Not all parking fines are equal – some are fines, while others are more like invoices. Only councils and other licensed authorities including the police are allowed to issue parking fines – known as Penalty Charge Notices – which are legally enforceable. Private parking operators, on the other hand, are not able to issue these types of parking tickets and so often resort to underhand tactics to make their correspondence look official and menacing.
If you get a ticket in a public car park, on a street or in an NHS hospital car park, this will be clearly marked ‘Penalty Charge Notice’. Private parking operators will often attempt to mimic this legally enforceable fine by copying the look of a Penalty Charge Notice, calling it a ‘Parking Charge Notice’ or PCN, dressing their parking attendants to look like Police Community Support Officers or putting threatening phrases on the ticket like ‘Warning – Do Not Ignore’. These private parking tickets and notices are not fines – they are merely invoices for something that the operator issuing them is trying to get you to pay.
Where you might get private parking tickets
Unfortunately, parking tickets are big business and are seen by companies and other organisations as ways to make a quick buck for little effort. You could get a private parking ticket in a supermarket car park, outside an office or even, amazingly, at a motorway service area.
What you should do
If you do get a ticket in one of these places, it is highly likely that it will be dressed up to look official in an attempt to panic you into paying it immediately. There may be an incentive to pay up quickly like a “discounted fine” if you pay it within 14 days, for instance.
The important thing is not to panic and not to pay it immediately. If you think that the ticket is unfair, exorbitant or disproportionate compared with whatever it is you have supposedly done wrong, then do not get your cheque book out.
If the car park’s signage was unclear, there was a technical fault which led to the fine, you made an honest mistake or believe that parking attendants were overzealous, then you have the right to fight the ticket. If you pay and then try to get the money back later, it is extremely unlikely that you will be successful.

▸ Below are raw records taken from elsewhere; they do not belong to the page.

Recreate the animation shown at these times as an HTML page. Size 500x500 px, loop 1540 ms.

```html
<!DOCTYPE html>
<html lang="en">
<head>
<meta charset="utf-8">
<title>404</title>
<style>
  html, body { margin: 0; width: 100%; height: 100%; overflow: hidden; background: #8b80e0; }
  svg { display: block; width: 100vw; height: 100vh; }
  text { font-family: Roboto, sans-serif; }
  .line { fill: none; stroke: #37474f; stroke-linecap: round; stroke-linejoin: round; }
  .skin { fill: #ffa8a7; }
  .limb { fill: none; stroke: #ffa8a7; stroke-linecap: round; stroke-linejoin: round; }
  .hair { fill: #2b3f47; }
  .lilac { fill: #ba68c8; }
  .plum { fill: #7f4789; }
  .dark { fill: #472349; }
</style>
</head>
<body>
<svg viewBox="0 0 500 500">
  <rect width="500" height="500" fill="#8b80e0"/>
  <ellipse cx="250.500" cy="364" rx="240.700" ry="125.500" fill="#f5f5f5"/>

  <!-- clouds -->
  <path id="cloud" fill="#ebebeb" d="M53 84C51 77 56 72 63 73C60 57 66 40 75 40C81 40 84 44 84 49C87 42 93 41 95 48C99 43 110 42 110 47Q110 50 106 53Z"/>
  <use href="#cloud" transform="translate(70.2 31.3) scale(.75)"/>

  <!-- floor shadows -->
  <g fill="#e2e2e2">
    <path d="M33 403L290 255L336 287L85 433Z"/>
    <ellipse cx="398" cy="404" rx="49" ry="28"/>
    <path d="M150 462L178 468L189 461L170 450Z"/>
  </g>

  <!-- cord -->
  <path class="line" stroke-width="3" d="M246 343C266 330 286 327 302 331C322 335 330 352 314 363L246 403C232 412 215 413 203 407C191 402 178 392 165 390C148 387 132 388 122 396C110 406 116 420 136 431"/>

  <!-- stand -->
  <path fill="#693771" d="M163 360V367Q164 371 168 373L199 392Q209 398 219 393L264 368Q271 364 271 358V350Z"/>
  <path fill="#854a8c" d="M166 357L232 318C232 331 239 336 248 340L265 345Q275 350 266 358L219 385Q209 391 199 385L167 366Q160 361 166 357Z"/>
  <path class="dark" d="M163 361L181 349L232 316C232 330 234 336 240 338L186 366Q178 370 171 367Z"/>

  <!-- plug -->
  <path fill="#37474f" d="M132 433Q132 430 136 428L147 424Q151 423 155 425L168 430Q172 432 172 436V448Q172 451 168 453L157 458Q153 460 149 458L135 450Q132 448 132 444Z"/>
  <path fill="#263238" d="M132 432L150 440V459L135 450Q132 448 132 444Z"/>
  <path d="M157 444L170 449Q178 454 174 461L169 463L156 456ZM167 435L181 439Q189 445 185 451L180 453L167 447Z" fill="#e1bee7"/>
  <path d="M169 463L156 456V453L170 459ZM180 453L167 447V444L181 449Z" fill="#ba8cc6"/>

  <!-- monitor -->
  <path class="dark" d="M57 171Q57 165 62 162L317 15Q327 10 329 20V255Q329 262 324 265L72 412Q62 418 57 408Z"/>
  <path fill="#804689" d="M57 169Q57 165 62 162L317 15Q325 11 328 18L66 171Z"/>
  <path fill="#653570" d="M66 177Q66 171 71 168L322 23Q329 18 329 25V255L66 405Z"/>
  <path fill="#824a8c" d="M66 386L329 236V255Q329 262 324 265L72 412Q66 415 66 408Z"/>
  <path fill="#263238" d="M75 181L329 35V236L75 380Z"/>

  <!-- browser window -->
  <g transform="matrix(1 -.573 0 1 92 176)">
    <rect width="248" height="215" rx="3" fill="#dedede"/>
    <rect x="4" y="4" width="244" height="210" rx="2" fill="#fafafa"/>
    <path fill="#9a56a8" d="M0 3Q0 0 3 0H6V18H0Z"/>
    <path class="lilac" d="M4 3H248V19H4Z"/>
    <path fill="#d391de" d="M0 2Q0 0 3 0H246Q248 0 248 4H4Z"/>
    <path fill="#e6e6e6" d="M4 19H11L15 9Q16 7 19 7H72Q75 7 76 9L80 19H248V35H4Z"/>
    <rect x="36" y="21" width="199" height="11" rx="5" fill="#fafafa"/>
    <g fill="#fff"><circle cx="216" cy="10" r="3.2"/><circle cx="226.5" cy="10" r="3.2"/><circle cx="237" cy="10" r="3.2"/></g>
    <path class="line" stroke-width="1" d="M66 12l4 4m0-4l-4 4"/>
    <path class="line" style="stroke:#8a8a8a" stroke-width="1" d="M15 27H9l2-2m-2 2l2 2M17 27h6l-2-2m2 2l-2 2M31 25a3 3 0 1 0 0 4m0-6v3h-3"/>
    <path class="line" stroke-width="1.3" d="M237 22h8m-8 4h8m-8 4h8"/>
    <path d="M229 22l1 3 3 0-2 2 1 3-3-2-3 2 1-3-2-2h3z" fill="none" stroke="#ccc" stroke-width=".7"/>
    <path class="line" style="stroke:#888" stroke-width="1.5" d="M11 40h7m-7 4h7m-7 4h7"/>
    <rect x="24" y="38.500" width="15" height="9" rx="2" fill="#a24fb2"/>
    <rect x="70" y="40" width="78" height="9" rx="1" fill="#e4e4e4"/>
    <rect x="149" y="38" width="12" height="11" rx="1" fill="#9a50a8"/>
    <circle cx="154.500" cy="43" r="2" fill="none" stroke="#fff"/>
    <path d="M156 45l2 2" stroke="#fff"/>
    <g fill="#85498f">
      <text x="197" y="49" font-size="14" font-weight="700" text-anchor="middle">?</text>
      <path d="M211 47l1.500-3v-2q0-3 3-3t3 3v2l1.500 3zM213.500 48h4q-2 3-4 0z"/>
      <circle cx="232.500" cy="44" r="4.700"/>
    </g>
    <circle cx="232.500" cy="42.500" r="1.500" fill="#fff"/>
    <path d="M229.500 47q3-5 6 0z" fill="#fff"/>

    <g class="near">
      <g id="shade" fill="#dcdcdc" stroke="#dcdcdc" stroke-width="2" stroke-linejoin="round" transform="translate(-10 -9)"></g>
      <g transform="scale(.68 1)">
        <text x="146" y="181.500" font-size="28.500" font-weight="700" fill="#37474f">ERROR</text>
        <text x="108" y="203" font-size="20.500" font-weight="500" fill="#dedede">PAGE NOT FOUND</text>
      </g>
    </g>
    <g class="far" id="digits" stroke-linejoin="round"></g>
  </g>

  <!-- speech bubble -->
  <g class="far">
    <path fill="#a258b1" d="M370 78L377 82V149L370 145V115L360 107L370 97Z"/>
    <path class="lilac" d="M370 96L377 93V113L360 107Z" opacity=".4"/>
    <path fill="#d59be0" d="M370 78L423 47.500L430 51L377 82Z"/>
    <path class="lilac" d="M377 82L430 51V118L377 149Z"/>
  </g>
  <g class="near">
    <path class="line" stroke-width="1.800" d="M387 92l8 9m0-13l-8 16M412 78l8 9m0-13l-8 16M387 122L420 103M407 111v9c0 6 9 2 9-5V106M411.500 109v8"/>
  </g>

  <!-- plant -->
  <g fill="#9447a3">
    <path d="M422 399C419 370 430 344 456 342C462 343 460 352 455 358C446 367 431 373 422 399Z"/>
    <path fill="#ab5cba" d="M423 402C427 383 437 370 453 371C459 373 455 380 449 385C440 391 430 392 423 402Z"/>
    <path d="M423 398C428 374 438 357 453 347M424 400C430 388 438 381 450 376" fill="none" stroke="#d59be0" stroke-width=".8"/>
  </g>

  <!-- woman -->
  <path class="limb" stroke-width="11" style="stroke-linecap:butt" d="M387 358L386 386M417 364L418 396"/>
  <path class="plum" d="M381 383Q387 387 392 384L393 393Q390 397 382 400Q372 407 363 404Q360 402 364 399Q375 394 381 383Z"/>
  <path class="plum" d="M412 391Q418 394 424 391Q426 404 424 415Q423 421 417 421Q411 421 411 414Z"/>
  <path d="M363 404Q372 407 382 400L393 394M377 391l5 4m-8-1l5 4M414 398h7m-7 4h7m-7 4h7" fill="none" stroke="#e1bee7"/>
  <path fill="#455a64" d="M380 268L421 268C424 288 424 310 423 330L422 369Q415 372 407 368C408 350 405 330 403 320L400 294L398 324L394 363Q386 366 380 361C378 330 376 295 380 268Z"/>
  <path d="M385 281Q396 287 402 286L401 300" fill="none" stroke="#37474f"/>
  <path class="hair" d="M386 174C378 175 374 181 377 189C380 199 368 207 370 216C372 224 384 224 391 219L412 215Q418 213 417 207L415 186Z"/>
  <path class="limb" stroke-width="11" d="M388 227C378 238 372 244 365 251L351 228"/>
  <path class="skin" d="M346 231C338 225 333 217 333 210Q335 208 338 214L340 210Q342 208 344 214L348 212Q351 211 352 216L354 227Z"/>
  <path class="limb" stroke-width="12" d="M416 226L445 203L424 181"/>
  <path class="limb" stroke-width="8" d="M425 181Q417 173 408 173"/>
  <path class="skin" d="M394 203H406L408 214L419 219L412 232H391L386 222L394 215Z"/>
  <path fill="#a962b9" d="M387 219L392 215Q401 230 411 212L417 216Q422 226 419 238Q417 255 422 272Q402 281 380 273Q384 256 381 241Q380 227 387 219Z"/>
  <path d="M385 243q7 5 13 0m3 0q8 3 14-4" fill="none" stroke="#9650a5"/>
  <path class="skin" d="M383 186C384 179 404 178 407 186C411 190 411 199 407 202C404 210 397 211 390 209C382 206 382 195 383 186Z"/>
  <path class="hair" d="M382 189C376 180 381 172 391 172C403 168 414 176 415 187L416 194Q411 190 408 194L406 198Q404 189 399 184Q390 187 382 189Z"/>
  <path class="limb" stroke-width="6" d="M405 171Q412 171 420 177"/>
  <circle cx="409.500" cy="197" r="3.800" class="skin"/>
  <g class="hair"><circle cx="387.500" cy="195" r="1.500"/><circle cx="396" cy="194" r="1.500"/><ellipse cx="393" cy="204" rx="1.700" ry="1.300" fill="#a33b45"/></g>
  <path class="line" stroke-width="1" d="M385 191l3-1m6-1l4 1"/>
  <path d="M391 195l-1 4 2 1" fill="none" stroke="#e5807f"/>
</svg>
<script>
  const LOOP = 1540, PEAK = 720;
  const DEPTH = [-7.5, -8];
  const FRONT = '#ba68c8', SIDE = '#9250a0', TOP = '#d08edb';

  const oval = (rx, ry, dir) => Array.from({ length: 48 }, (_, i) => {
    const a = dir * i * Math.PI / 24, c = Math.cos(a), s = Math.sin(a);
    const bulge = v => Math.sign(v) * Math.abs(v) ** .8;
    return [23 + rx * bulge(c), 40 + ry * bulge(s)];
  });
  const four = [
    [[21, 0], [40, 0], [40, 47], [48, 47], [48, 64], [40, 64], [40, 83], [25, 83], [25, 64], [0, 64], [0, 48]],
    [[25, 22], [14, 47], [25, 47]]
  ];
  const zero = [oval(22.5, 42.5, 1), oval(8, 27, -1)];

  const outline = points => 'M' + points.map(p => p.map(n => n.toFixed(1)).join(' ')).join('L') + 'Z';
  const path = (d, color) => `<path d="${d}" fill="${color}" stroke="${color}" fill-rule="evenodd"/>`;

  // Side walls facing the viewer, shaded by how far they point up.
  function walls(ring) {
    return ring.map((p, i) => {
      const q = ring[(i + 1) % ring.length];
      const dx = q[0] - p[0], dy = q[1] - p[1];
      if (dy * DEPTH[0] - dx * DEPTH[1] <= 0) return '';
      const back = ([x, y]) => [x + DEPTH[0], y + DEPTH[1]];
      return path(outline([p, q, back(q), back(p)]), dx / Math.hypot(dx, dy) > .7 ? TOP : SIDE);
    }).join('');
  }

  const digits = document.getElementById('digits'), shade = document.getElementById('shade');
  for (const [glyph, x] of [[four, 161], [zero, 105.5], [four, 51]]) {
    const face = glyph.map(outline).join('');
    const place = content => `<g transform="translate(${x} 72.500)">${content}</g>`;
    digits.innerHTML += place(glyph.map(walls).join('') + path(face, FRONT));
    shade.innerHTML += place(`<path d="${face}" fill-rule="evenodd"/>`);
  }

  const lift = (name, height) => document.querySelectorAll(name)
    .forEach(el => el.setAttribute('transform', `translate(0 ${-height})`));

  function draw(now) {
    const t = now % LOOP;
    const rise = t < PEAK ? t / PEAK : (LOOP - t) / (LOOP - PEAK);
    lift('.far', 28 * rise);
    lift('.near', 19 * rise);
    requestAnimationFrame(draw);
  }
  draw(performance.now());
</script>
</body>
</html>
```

You should gather as much evidence at the time of the ticket as possible. That means taking pictures of unclear signage, lines or parking bays. Take a picture of your car and where the parking meter is. Some motorway service stations give you two hours of free parking and then expect you to go online or phone a number to buy parking and it is questionable whether this is fair to people who may not have a phone on them or are unable to go online for several hours.
If you are sent letters by the company issuing the ticket, then make sure you keep all of this as well as any mitigating evidence like receipts from a vehicle recovery operator if you broke down
Ignore it – this is a high-risk strategy which does work in some cases. A lot of parking operators – particularly those who are not members of a trade body like the British Parking Association (BPA) or Independent Parking Committee (IPC) – will be unwilling to spend time and money pursuing parking tickets through court action which they are not guaranteed to win.
Tell them you won’t pay – this works in many cases. Write back to the company telling them why you think the ticket was unfair (inadequate signage, poorly marked bays, etc.) and that you will not pay their invoice. You may have to go to court if you go down this route so make sure you’ve gathered enough evidence but, in most cases, the parking operator will quietly drop the action.
Appeal – the operator should have an appeals process which you should use before resorting to a trade body appeal. Write to it, telling it why the fine was unfair. If the operator is a member of the BPA then you can appeal to Popla, PO Box 1270, Warrington WA4 9RL. If the operator is a member of the IPC then use the Independent Appeals Service’s website at https://www.theias.org/
If you lose the appeal – you need to decide whether to pay up, do nothing and ignore it or take the company on. The operator is still going to have to take you to court to enforce it and there is no guarantee that it will do this. If it does take you to court, it will be through the small claims service and the worst that will happen is that you will be ordered to pay the ticket plus, possibly, any court fees (which are likely to be between £25 and £400).
Oliver Jones has written for Solution Loans since 2015. His passion for personal finance comes through in the 150+ blog posts he's written since that time. His talent for explaining all things money means he's covered topics as diverse as...Read more about Oliver Jones